Say there’s a puddle of it on a garage floor. Would it evaporate? How quickly?
Battery acid is a mixture of sulfuric acid and water. The water evaporates; the sulfuric acid doesn’t. You might sprinkle baking soda on the acid to neutralize it.
Thanks - but haven’t people been injured before by inhaling sulfuric acid fumes?
many people have been killed, blinded, scarred, maimed and otherwise damaged by sulfuric acid. including a few of my friends during my time in refineries :mad:
… however probably not so many bad injuries from a small pool of spilt battery acid. You wouldn’t want to drink it, nor would you want to let the water evap and then get the powder onto any mucous membrane.
basic precautions including gloves, eye protection and a healthy dose of common sense should mean you are perfectly safe to clean it up. I assume thats what your question relates to.
But if there’s such a thing as sulfuric acid fumes, then it must evaporate.
sulfuric acid won’t evaporate, but is hygroscopic and will draw water from the air. It won’t ‘turn to powder’ 98-99% H2SO4 that is readily purchased is in a liquid form. I think it will gradually release oxides of sulfur fumes (SO3), especially when heated, but these fumes will combine with water (like in your eyes and nose) and become acid again.
It won’t just go away. It will corrode whatever it can and turn to sulfates; or it will sit there collecting water turning to a bigger puddle of vile.

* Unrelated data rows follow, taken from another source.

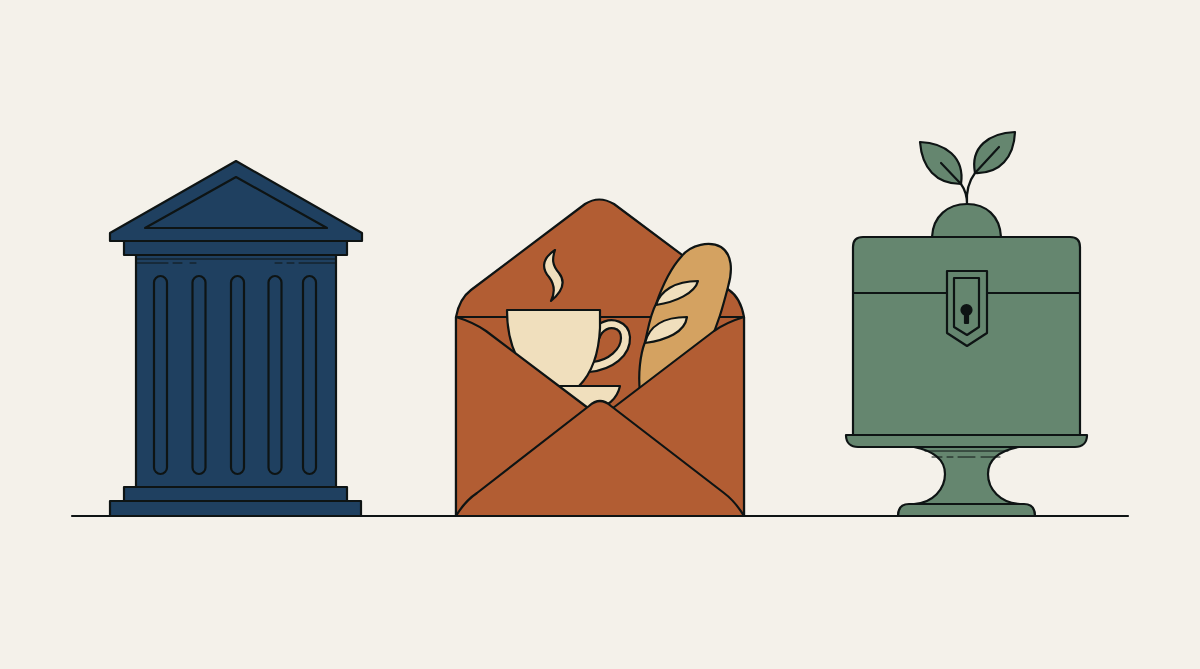
<!DOCTYPE html>
<html lang="en">
<head>
<meta charset="utf-8">
<title>Temple, envelope and cake stand</title>
<style>
:root {
  --paper: #f4f1ea;
  --ink: #0e1414;
  --navy: #1f4060;
  --rust: #b25d33;
  --cream: #f0dfbd;
  --crust: #d4a261;
  --sage: #65866f;
}
html, body { margin: 0; height: 100%; overflow: hidden; background: var(--paper); }
svg { display: block; width: 1200px; height: 669px; }
.line { stroke: var(--ink); stroke-width: 2.2; stroke-linejoin: round; stroke-linecap: round; }
.open { fill: none; }
.hatch { fill: none; stroke-width: 1; }
.navy { fill: var(--navy); }
.rust { fill: var(--rust); }
.cream { fill: var(--cream); }
.crust { fill: var(--crust); }
.sage { fill: var(--sage); }
.ink { fill: var(--ink); }
</style>
</head>
<body>
<svg viewBox="0 0 1200 669" role="img" aria-label="A blue temple, an orange envelope holding a coffee cup and bread, and a green lockbox on a cake stand with a sprout">
  <defs>
    <rect id="flute" width="13" height="198" rx="6.5"/>
  </defs>
  <rect width="1200" height="669" fill="var(--paper)"/>

  <g id="temple" class="line navy">
    <rect x="136" y="255" width="200" height="232"/>
    <rect x="124" y="240" width="223" height="15"/>
    <polygon points="236,161 362,233 362,241 110,241 110,233"/>
    <path class="open" d="M110 233H144M328 233H362" stroke="none"/>
    <polygon points="236,177 327,228 145,228"/>
    <use href="#flute" x="154" y="276"/>
    <use href="#flute" x="192.500" y="276"/>
    <use href="#flute" x="231" y="276"/>
    <use href="#flute" x="268.500" y="276"/>
    <use href="#flute" x="303" y="276"/>
    <path class="hatch" d="M137 259H335M137 263H168M173 263H182M190 263H196M275 263H282M287 263H294M299 263H335"/>
    <rect x="124" y="487" width="223" height="14"/>
    <rect x="110" y="501" width="251" height="15"/>
  </g>

  <g id="envelope" class="line">
    <path class="rust" d="M456 317C458 306 463 296 471 290L585 204Q599 195 614 204L729 290C738 296 742 306 744 317V516H456Z"/>
    <path class="open" d="M456 317H744"/>
    <path class="cream" d="M555 250C540 260 543 270 549 277C555 285 555 293 551 301C563 291 566 282 559 273C552 265 552 259 555 250Z"/>

    <g id="cup">
      <path class="cream" fill-rule="evenodd" d="M598 325C612 315 629 322 630 337C631 356 612 370 589 372L593 362C609 360 621 349 621 338C621 327 609 325 602 333C597 339 597 349 595 358L589 350Z"/>
      <path class="cream" d="M507 310H600V328C599 350 593 372 579 386H545C520 374 507 345 507 310Z"/>
      <path class="cream" d="M545 386H620C617 400 607 406 594 411H560Z"/>
    </g>

    <g id="bread">
      <path class="crust" d="M640 392C638 375 640 355 645 342C648 330 650 315 656 304C662 287 671 268 681 257C691 244 710 241 721 247C732 254 733 270 728 287C723 306 718 325 708 346L690 380L650 400Z"/>
      <path class="cream" d="M656 305C660 291 675 281 698 281C695 293 676 302 656 305Z"/>
      <path class="cream" d="M645 343C649 326 664 317 687 317C685 332 667 340 645 343Z"/>
    </g>

    <path class="rust" d="M456 317C466 320 476 324 486 331L588 408L600 420L613 408L714 331C724 324 734 320 744 317V516H456Z"/>
    <path class="rust" d="M456 516C462 506 468 499 477 493L589 406Q600 396 611 406L724 493C732 499 738 506 744 516Z"/>
  </g>

  <g id="cake-stand" class="line sage">
    <g id="sprout">
      <path class="open" d="M967 204C967 198 966 191 961 184M967 204C966 191 969 181 975 173"/>
      <path d="M920 142C945 143 965 157 961 184C936 184 922 168 920 142Z"/>
      <path d="M1015 132C1014 157 1000 174 975 173C970 147 989 133 1015 132Z"/>
      <path class="open" d="M941 163L961 184M999 147L975 173"/>
    </g>
    <path d="M932 237C933 216 948 204 967 204C986 204 1000 216 1001 237Z"/>
    <path d="M853 435V247Q853 237 863 237H1070Q1080 237 1080 247V435Z"/>
    <path class="open" d="M853 293H1080"/>
    <g id="lock">
      <path d="M947 271H987V333L967 346L947 333Z"/>
      <path d="M954 278H979V327L967 335L954 327Z"/>
      <circle class="ink" cx="966.500" cy="310" r="5"/>
      <path class="ink" d="M965 312H968V323H965Z"/>
    </g>
    <path d="M914 447C934 451 945 460 945 474C945 489 933 503 914 504H1020C1000 503 988 489 988 474C988 460 999 451 1019 447Z"/>
    <path class="hatch" d="M925 451H1008M932 457H942M947 457H953M958 457H975M981 457H1000"/>
    <path d="M846 435H1087C1087 443 1082 447 1075 447H858C851 447 846 443 846 435Z"/>
    <path d="M898 516C898 508 902 504 909 504H1024C1031 504 1035 508 1035 516Z"/>
  </g>

  <line id="ground" class="line" x1="72" y1="516" x2="1128" y2="516"/>
</svg>
</body>
</html>
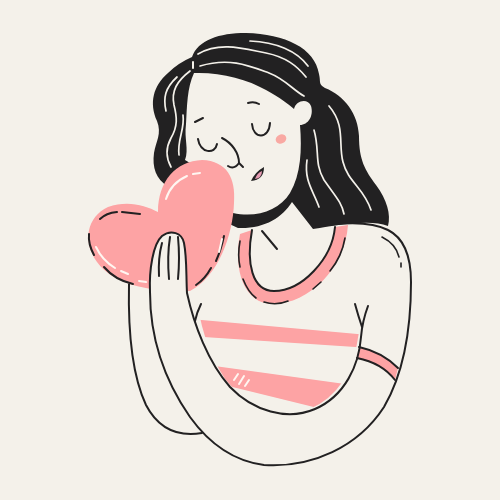
<!DOCTYPE html>
<html lang="en">
<head>
<meta charset="utf-8">
<title>Woman holding a heart</title>
<style>
:root { --paper: #f4f1ea; --ink: #222122; --pink: #fda3a4; --blush: #f9a9a3; --shine: #fff6f1; }
html, body { margin: 0; height: 100%; overflow: hidden; background: var(--paper); }
svg { display: block; width: 500px; height: 500px; }
.paper { fill: var(--paper); }
.ink { fill: var(--ink); }
.pink { fill: var(--pink); }
.line, .fine, .shine, .strand { fill: none; stroke-linecap: round; stroke-linejoin: round; }
.line { stroke: var(--ink); stroke-width: 2; }
.fine { stroke: var(--ink); stroke-width: 1.6; }
.shine { stroke: var(--shine); stroke-width: 2; }
.strand { stroke: var(--paper); stroke-width: 1.7; }
</style>
</head>
<body>
<svg viewBox="0 0 500 500" role="img" aria-label="Woman with closed eyes hugging a pink heart">
  <defs>
    <clipPath id="torso">
      <path d="M196 290Q200 340 225 379Q252 413 290 414Q335 408 354 360L363 310V290Z"/>
    </clipPath>
  </defs>
  <rect class="paper" width="500" height="500"/>

  <g id="hair">
    <path class="ink" d="M192 57C198 40 219 33 246 33C285 34 315 48 319 74C321 82 318 84 325 88C345 96 358 114 359 136C359 160 365 170 376 185C387 200 391 214 388 226C370 219 340 225 313 229L292 202C282 218 264 229 238 228L225 222L168 186C156 180 152 167 154 153C156 141 162 134 157 121C149 103 153 86 168 73Q178 63 192 57Z"/>
  </g>

  <g id="face">
    <path class="paper" d="M194 73C220 72 247 79 266 90C281 98 288 104 294 109C296 100 308 98 311 106C314 116 308 125 300 125C302 150 301 174 290 193C279 211 256 218 233 213L205 172L185 160C189 149 184 139 186 124C187 106 187 88 194 73Z"/>
    <path class="line" d="M195 122L203 118M248 103Q254 101 259 104"/>
    <path class="line" d="M198 139C200 153 215 155 217 144M252 124C253 139 269 140 270 123"/>
    <path class="line" d="M222 138C232 143 239 153 239 163Q234 170 228 166M239 163L243 167"/>
    <path class="ink" d="M251 181Q255 172 264 167Q264 180 251 181Z"/>
    <path d="M255 179Q257 173 262 171Q262 178 255 179Z" fill="#e59ab2"/>
    <ellipse cx="281" cy="139" rx="5.5" ry="4.5" fill="var(--blush)" transform="rotate(-25 281 139)"/>
  </g>

  <g id="hair-strands" class="strand">
    <path d="M198 54C220 41 245 49 266 53C286 57 297 66 306 77"/>
    <path d="M250 41C276 42 297 51 308 66"/>
    <path d="M200 66C230 57 250 66 269 73C285 79 293 90 304 96"/>
    <path d="M193 62V68" stroke-width="2"/>
    <path d="M190 71C177 81 171 91 174 105C177 117 178 126 171 138C165 149 166 158 171 167"/>
    <path d="M177 77C165 88 163 98 166 111"/>
    <path d="M183 115C185 130 177 139 179 155"/>
    <path d="M314 130C320 151 314 163 324 180C336 197 342 203 344 214"/>
    <path d="M329 106C346 126 338 144 343 162C348 182 364 188 371 210"/>
    <path d="M307 160C304 181 313 190 319 207"/>
  </g>

  <g id="shirt">
    <path class="pink" d="M240 234C233 270 244 304 273 304C309 304 345 268 348 225L335 227C332 259 302 291 274 291C252 291 246 263 252 230Z"/>
    <path class="line" d="M252 230C246 263 252 291 274 291C302 291 332 259 335 227"/>
    <path class="fine" d="M240 241C238 252 238 258 240 267M243 279Q248 292 256 298M264 302Q276 306 288 301M313 289L321 282M330 271C339 260 343 250 345 238"/>
    <path class="line" d="M262 231L277 249"/>
    <g clip-path="url(#torso)">
      <path class="pink" d="M190 319L370 335V348L190 336Z"/>
      <path class="pink" d="M200 364L345 384L330 411L200 379Z"/>
    </g>
    <path class="shine" d="M234 380L238 374M239 384L244 376M245 386L249 380"/>
  </g>

  <g id="far-arm">
    <path class="line" d="M129 284C128 330 131 373 146 405C159 430 178 437 202 433"/>
  </g>

  <g id="heart">
    <path class="pink" d="M158 212C158 181 176 161 202 160C227 161 236 178 234 203C233 235 218 277 190 291C150 292 114 285 97 262C82 241 87 217 108 207C127 200 145 205 158 212Z"/>
    <path class="line" d="M100 219Q106 213 117 212M122 212L140 214M89 234Q88 244 94 255M104 267Q115 280 133 284M224 236Q221 250 216 261M211 268Q205 279 196 285" stroke-width="1.6"/>
    <path class="shine" d="M166 199Q171 183 187 176M193 174L200 173M96 247Q102 260 115 268M121 271L128 274M139 281L146 282M219 252L222 239"/>
  </g>

  <g id="near-arm">
    <path class="paper" d="M150 292C149 270 153 244 162 236C171 229 182 233 184 243C187 258 186 275 187 293C194 325 208 362 230 387C253 411 287 421 315 409C338 399 352 377 357 350L396 380Q388 405 369 426C340 457 303 468 264 465C233 461 208 442 190 417C165 381 150 340 150 292Z"/>
    <path class="pink" d="M359 347Q382 352 398 368L395 380Q382 363 357 358Z"/>
    <path class="line" d="M359 347Q382 352 398 368M357 358Q382 363 395 380"/>
    <path class="line" d="M313 227C342 222 371 221 388 230C404 238 411 255 411 282C411 328 405 371 384 407C358 447 312 468 264 465C233 461 208 442 190 417C165 381 150 340 150 292C149 270 153 244 162 236C171 229 182 233 184 243C187 258 186 275 187 293C194 325 208 362 230 387C253 411 287 421 315 409C345 396 359 365 361 337C362 325 365 314 368 306"/>
    <path class="line" d="M355 304Q358 315 362 327M201 304Q197 312 195 321"/>
    <path class="line" d="M162 243Q158 258 159 276M170 237Q167 256 169 279M178 237Q180 258 178 279"/>
    <path class="fine" d="M382 237Q396 244 399 257M401 263V267"/>
  </g>
</svg>
</body>
</html>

Its better to ventilate well and add a neutralizing agent like baking soda
Right - that’s my question - how people inhale fumes if it doesn’t evaporate.
I think “decompose and outgas SO3” is probably more accurate rather than evaporate. But the rate is pretty slow and will take quite a long time unless it is heated up. Plus there is the problem that these fumes will land on something eventually and pretty much destroy that as well. It will attract water at a faster rate; so while it will become somewhat more dilute, you will have a bigger puddle of terribly nasty stuff that is only slightly less destructive than the more concentrated stuff.
Its not going to evaporate and disappear anytime soon. Its smarter to neutralize it and contain it in the liquid state rather than have the hinges fall off your doors.